Today I had a very special visitor: my 3-month old granddaughter Leah came to see me and to meet the staff here at the conference center.

Actually my wife Marsha brought Leah, and the three of us had lunch downstairs in the little deli called Lulu’s. So I was able to note on my calendar “lunch with Leah at Lulu’s.”

Of course, Leah charmed everyone, and then cried a bit as she waited for me to feed her. Marsha took a photo of me feeding Leah her bottle in my office, and several of the staff made funny comments about how the bishop often has to deal with “babies” who cry and need some nurture.

Having Leah here transformed my office and the conference center.

Everyone was smiling, cooing, and delighted to have a baby present.

How wonderful it is to have little ones to remind us about the joy of life. What a great interruption to the usual business of our work and ministry!

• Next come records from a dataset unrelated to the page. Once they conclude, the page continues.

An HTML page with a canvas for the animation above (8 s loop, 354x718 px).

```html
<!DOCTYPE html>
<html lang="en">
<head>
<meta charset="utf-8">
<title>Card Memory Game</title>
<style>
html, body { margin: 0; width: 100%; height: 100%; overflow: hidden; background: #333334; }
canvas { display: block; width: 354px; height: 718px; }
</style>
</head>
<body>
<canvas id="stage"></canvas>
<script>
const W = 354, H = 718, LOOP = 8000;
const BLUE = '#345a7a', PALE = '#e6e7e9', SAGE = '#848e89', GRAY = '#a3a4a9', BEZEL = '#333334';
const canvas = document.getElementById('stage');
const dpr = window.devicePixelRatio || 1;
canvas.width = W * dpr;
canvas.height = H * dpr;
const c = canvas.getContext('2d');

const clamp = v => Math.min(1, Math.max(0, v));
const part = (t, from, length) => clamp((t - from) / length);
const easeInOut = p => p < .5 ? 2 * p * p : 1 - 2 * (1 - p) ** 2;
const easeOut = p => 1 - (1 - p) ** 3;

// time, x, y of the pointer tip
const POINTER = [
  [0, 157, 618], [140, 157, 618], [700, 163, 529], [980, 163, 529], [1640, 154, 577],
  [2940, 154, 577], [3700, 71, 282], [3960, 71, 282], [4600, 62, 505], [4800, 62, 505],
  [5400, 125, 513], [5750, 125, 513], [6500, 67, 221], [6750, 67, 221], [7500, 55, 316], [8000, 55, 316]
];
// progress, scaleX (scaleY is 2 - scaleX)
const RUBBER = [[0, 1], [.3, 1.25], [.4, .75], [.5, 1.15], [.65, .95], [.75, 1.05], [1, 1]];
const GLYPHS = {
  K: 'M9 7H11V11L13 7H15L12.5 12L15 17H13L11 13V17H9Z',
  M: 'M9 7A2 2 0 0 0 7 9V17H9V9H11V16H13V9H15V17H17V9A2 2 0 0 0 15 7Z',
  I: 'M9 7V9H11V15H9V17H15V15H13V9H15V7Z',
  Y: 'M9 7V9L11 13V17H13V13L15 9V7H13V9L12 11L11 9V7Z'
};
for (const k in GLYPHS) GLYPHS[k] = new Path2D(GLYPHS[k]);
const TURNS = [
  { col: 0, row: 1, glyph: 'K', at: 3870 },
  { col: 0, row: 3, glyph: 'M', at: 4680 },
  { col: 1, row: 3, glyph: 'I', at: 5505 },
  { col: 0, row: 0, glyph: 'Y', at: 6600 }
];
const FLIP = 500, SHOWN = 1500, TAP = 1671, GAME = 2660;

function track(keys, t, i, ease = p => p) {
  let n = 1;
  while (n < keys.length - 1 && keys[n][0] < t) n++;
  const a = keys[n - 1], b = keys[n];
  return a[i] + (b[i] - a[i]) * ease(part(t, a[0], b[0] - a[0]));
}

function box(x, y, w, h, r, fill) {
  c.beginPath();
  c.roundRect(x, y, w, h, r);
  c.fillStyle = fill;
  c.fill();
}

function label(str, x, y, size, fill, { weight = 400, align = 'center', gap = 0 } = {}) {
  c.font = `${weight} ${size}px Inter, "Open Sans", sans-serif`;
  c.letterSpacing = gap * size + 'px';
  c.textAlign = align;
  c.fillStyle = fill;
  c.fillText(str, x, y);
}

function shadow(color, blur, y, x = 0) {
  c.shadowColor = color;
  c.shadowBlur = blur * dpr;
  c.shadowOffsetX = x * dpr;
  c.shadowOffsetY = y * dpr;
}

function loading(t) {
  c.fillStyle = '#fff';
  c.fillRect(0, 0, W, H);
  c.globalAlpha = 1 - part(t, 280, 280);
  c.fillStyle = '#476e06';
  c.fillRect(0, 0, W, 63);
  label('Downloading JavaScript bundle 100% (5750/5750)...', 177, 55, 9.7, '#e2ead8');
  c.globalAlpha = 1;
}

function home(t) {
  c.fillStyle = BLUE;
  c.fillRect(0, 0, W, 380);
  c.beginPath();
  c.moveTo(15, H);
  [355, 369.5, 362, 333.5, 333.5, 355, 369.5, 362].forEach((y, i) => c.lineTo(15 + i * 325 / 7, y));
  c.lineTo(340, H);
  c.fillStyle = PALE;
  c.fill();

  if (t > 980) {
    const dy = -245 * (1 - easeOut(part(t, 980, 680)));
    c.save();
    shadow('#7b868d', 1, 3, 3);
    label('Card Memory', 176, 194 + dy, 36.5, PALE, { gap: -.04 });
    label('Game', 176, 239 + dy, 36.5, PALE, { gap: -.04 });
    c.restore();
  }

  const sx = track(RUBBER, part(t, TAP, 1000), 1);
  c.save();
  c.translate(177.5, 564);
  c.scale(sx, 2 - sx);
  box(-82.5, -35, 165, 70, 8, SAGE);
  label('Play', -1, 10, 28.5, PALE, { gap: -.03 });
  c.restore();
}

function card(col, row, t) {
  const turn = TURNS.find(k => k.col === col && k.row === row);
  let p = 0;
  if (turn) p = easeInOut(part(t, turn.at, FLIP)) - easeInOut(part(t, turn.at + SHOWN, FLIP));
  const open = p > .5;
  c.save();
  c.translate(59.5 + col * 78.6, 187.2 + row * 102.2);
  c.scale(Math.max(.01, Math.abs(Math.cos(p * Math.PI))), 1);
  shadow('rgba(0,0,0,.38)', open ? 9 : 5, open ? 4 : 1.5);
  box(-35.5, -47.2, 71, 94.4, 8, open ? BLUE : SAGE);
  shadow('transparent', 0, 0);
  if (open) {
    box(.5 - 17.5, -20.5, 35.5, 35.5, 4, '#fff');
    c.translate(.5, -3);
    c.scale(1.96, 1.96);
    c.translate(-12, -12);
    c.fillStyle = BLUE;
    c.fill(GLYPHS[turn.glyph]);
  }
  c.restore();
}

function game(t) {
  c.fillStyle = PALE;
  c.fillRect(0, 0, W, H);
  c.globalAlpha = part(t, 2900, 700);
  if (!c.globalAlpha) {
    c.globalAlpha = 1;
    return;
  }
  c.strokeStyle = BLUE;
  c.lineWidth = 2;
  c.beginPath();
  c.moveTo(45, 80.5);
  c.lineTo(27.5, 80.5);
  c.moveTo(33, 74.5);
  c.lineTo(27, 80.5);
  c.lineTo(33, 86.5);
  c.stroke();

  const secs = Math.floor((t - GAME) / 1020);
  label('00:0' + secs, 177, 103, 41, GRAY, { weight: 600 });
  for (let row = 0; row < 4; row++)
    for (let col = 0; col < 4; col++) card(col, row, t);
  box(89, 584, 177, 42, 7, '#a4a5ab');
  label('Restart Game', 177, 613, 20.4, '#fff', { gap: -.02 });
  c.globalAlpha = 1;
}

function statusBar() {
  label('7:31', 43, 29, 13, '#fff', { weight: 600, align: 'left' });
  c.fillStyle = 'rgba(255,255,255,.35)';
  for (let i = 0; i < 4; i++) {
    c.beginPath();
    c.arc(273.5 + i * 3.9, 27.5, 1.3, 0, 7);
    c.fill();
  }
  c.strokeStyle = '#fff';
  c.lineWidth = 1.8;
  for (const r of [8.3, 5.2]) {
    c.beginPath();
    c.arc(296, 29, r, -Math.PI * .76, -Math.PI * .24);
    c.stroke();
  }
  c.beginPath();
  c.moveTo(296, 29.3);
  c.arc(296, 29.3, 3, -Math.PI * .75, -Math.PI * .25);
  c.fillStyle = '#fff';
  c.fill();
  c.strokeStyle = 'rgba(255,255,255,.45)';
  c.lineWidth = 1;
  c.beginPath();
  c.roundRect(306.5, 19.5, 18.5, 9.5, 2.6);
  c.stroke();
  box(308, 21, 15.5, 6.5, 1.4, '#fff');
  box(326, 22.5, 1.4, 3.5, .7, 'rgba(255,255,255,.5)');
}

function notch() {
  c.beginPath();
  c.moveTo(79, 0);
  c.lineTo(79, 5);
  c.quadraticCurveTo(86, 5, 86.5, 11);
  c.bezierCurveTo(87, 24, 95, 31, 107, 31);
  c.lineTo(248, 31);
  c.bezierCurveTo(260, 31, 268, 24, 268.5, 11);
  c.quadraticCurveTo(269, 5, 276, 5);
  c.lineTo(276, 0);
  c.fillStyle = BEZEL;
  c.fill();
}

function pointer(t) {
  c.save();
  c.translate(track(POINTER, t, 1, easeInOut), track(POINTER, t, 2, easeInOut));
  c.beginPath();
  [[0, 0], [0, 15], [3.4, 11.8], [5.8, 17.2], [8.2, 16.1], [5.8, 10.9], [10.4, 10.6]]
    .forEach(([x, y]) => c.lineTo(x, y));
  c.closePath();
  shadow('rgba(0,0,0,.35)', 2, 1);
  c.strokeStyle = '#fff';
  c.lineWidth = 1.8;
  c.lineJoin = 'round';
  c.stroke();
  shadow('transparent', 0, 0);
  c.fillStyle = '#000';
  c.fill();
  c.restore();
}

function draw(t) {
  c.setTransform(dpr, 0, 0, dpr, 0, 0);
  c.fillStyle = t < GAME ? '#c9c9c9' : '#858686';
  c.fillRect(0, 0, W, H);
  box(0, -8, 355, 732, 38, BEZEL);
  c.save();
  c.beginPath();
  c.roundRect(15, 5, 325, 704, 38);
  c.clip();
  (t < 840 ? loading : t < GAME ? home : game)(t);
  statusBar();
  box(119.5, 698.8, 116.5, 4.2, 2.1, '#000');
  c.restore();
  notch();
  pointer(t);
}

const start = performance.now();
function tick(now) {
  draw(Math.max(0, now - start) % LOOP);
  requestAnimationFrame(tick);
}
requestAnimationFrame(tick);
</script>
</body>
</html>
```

I suspect that Jesus felt that same way just before this week that we call Holy Week. All the Gospels tell the story that just before Jesus made his way to Jerusalem for the last week of his life, he was willingly interrupted by children. In fact, Jesus was indignant when his own disciples did not allow children to come near to him. Jesus interrupted his journey to Jerusalem to hold and hug the children, and he even used that as a teaching moment to say, “Let the children come to me, for to such belongs the kingdom of heaven” (Matthew 19:14).

Can you imagine what a nice interruption that was for Jesus, on the way to his own death on the Cross?

As we move through this Holy Week, perhaps it is good to be interrupted. Holy Week can be “heavy” and it deals with serious issues which must not be overlooked. Our own ministry can seem very important and serious, too, at times. And we can even take ourselves too seriously.

If Jesus was willing to interrupt his journey to Jerusalem and the Cross to take time for children, what does that teach us about our own priorities? What does it say to us about the importance of the teaching ministries of our churches? What can we learn about receiving the Good News of the kingdom of God with childlike trust?

I don’t know all the answers, but I know that I was blessed by my special visitor today.

from Bishop Michael J. Coyner
Indiana Area of The United Methodist Church
"Making a difference in Indiana and around the world."